Yet for many reasons, some people begin to wriggle against the chains of addiction. Whether it is because they have experiences that scare them to death (not uncommon) or lose something that really matters (also not uncommon), some people begin to work themselves out of the chains. People whose descent into addiction came later in life have more memories of what life can be like sober. Some will be able to turn and see the fire and the half wall and recognize the puppets causing the shadows. Those whose use started so young that it is all they really know will often experience the fear and confusion that Plato described. But as sometimes happens in recovery, they can start to come out of the cave, too.
The brightness of the light can be painful, as many alcoholic or drug dependent people realize once their use stops. Those who drank or used drugs to numb feelings or avoid painful memories may feel defenseless.

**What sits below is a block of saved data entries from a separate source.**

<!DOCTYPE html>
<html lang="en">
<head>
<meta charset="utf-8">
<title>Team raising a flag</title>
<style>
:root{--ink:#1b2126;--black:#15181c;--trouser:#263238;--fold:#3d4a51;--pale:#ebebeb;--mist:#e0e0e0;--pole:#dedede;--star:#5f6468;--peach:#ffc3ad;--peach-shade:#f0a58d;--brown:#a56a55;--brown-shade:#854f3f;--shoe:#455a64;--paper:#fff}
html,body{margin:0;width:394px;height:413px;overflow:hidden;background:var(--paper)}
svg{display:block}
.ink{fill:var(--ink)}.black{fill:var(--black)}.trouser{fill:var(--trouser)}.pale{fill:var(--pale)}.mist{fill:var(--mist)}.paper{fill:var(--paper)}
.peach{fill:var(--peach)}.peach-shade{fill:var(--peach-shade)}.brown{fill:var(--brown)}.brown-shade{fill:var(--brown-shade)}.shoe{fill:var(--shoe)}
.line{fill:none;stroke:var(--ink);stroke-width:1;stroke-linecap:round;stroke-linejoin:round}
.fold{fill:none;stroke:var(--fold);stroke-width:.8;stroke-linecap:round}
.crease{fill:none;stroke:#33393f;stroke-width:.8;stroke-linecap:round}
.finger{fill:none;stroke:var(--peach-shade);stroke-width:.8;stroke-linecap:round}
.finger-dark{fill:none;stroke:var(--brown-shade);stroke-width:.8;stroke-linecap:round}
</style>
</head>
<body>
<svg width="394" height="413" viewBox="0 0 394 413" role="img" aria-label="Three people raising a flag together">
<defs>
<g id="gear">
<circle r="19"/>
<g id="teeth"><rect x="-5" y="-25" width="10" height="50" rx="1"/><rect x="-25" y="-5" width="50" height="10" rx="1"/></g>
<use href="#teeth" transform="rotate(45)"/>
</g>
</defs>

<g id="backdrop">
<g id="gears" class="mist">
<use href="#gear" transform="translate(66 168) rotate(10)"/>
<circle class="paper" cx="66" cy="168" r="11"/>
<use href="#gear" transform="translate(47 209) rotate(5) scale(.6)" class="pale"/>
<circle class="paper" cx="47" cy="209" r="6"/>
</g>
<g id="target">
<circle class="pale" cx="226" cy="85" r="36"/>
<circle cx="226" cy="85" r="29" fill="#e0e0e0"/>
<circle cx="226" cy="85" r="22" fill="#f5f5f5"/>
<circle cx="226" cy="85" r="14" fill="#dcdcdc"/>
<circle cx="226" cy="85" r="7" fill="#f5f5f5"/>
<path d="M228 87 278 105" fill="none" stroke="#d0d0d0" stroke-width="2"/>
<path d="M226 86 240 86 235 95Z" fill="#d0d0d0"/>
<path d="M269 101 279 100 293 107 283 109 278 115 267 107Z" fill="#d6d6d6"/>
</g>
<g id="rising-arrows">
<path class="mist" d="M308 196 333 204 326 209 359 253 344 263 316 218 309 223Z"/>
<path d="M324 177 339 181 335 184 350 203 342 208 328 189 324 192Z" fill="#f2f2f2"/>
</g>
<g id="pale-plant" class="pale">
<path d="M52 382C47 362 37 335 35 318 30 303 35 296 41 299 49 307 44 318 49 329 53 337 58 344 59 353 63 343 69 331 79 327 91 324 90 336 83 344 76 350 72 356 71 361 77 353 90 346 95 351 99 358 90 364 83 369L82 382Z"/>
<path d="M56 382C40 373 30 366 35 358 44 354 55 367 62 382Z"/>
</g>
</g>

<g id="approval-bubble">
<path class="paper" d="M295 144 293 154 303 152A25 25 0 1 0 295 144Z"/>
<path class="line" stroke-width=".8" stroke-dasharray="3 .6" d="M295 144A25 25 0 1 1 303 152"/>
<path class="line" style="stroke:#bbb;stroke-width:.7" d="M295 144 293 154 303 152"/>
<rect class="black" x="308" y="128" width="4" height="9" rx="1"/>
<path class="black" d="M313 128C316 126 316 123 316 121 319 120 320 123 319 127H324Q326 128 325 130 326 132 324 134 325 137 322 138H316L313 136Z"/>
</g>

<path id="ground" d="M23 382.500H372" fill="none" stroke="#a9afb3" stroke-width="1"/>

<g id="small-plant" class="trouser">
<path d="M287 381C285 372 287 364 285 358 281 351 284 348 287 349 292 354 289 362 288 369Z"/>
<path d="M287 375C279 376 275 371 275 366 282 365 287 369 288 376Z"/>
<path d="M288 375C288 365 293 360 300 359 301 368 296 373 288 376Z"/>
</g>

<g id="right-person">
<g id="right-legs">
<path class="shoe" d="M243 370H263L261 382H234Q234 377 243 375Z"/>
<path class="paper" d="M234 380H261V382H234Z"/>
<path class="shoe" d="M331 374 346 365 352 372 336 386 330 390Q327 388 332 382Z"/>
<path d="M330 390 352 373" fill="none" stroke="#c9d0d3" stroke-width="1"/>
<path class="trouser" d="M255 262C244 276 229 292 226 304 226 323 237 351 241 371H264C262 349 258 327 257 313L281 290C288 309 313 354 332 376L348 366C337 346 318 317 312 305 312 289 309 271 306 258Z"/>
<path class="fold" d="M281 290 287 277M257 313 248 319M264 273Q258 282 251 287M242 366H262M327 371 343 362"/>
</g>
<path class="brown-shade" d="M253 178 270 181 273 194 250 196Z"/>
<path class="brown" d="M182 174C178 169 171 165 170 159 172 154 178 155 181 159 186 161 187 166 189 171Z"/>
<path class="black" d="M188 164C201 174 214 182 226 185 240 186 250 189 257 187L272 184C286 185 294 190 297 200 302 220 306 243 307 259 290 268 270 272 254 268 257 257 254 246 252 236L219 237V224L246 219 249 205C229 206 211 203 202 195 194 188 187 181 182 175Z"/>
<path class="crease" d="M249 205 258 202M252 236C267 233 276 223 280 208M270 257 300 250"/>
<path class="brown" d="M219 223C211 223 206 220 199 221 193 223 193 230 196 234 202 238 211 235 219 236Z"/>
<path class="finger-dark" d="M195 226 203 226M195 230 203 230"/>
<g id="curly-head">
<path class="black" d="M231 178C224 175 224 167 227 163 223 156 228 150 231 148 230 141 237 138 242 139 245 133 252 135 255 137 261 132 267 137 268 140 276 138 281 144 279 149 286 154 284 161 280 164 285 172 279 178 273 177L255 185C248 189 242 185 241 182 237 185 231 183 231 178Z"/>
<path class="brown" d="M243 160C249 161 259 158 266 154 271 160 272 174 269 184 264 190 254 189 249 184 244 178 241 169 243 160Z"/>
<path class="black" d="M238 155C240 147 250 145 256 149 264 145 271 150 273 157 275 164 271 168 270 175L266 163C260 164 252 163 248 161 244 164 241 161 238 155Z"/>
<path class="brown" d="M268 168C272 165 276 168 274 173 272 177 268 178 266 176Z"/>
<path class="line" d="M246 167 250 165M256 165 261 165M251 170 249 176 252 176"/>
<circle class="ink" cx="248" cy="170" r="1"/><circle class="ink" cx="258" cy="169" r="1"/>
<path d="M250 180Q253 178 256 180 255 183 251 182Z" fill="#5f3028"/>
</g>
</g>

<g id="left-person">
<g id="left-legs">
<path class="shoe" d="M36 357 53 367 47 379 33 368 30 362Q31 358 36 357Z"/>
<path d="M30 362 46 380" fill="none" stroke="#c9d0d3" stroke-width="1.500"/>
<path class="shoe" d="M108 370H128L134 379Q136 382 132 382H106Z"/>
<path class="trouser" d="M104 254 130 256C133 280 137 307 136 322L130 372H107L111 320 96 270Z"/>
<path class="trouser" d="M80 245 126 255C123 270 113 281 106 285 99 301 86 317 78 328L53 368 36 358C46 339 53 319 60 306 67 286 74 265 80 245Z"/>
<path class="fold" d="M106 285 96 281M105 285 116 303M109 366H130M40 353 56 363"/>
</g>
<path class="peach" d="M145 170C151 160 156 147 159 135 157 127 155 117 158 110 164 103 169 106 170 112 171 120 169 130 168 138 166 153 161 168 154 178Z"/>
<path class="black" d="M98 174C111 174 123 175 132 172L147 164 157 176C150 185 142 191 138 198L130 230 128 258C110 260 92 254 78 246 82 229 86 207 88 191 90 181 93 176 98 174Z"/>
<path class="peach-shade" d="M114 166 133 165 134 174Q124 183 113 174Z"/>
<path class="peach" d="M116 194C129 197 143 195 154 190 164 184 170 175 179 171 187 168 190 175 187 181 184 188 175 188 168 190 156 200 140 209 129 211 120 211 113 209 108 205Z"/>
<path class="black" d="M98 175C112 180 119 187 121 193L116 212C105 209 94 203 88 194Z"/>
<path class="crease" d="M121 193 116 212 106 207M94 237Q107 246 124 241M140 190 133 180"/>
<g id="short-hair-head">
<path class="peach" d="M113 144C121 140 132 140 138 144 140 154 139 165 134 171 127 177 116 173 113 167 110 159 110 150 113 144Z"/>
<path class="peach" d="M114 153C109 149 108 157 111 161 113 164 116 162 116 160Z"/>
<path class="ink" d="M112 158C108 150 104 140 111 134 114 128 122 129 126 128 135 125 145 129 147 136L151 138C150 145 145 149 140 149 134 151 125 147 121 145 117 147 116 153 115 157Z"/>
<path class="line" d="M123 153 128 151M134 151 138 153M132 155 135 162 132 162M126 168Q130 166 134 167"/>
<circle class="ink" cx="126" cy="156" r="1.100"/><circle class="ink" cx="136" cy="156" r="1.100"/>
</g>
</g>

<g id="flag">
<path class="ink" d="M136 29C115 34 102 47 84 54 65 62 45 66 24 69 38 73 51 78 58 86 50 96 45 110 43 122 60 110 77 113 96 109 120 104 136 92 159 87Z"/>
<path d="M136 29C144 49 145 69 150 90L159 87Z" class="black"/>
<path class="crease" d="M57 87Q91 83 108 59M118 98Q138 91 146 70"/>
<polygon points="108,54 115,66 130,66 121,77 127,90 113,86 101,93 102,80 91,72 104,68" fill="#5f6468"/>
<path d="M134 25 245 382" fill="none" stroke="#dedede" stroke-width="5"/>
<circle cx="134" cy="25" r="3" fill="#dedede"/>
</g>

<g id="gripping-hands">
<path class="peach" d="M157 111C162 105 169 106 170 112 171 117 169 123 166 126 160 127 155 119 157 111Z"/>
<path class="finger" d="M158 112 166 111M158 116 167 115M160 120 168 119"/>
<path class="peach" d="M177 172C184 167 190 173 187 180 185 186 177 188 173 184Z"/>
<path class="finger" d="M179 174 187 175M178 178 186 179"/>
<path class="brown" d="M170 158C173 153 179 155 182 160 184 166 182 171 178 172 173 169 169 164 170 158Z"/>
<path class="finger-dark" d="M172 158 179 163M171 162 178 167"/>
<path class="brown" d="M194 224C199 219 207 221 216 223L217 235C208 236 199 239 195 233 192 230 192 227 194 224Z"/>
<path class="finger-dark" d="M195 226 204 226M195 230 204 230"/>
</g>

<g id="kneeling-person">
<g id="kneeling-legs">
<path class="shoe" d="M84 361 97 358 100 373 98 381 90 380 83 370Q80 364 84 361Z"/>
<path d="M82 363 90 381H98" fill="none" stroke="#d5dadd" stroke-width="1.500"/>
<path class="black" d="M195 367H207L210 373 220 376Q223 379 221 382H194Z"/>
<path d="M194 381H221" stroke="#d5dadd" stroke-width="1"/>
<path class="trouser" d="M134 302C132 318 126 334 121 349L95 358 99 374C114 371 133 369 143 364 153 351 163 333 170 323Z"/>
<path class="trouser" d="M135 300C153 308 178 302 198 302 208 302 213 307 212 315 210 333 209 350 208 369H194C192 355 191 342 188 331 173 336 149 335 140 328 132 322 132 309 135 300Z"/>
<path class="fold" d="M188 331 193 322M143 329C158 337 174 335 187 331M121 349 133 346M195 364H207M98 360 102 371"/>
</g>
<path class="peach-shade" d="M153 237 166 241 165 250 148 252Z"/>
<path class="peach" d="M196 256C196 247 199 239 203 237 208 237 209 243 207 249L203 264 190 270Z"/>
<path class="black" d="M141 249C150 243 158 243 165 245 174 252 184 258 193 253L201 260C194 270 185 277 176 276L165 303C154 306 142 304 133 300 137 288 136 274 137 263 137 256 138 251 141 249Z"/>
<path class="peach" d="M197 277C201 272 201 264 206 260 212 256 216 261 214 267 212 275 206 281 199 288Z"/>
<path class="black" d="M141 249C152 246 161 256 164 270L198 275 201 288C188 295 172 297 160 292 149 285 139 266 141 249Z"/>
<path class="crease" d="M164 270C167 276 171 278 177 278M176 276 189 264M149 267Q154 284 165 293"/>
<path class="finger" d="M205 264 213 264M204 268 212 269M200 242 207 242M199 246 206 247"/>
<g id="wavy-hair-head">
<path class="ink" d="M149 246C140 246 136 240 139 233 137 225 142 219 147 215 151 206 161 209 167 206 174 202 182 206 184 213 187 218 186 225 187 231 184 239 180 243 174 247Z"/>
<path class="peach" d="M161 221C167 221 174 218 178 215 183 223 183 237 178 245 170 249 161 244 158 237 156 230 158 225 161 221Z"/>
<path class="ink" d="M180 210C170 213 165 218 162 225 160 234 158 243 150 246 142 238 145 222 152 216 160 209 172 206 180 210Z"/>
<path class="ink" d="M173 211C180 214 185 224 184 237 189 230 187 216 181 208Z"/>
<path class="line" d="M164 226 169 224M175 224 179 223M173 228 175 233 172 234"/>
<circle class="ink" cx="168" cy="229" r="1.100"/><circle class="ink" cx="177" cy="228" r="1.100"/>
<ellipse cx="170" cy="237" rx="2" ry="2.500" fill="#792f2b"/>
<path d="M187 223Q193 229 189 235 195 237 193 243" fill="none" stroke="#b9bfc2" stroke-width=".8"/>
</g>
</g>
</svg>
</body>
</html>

This is why they will retreat back to the familiar darkness of the cave. Back with their drinking friends, they will find comfort. This is one way to understand relapse.
Others will make it farther out of the cave and have their eyes adjust. They will struggle to stay sober and balanced. So many of their old coping behaviors will not work, and they are faced with a seemingly endless task of learning how to rebuild their emotional lives. Some will stay clean and sober for a good while and later relapse. People relapse for all sorts of reasons, and often these have to do with old patterned ways of thinking and behaving that make a roaring comeback. When people who have had some sobriety relapse and go back to the darkness of the cave, they may be met with derision ― an “I told you so” attitude.
Those who do make it out of the cave and manage never to relapse again are few and far between. They know just how precarious their sobriety is and what they need to do to maintain it. People with long-term sobriety are often the ones who need to go back down into the cave, not as saviors, but for their own survival. People with years of sobriety often say that newcomers help them to stay sober because their pain, loss, and confusion are so fresh. Their stories remind old timers of enchained life in the cave. Old timers can share their stories too and in the process show them different ways to be in the world.
Of course, our stories are real and deeply personal, but like allegories they can wield a transformative power. Transformation can come from many sources, including some of the earliest and most profound investigations in philosophy. Plato’s cave, Montaigne’s cat, Kierkegaard’s leap of faith, Nietzsche’s myth of eternal recurrence, Wittgenstein’s fly in the fly bottle, and feminist conceptions of self-identity — to name but a few — are ready companions in the pursuit to understand the complexities of addiction, relapse and recovery.
Peg O’Connor is a Professor of Philosophy and Gender, Women, and Sexuality Studies at Gustavus Adolphus College in St. Peter, Minnesota. She sobered up quite by accident and with the aid of philosophy. She understands addiction as a meaning of life problem and no discipline is as well suited as philosophy to address meaning of life questions. Peg writes a blog on philosophy and addiction for the online version of Psychology Today titled Philosophy Stirred, Not Shaken.”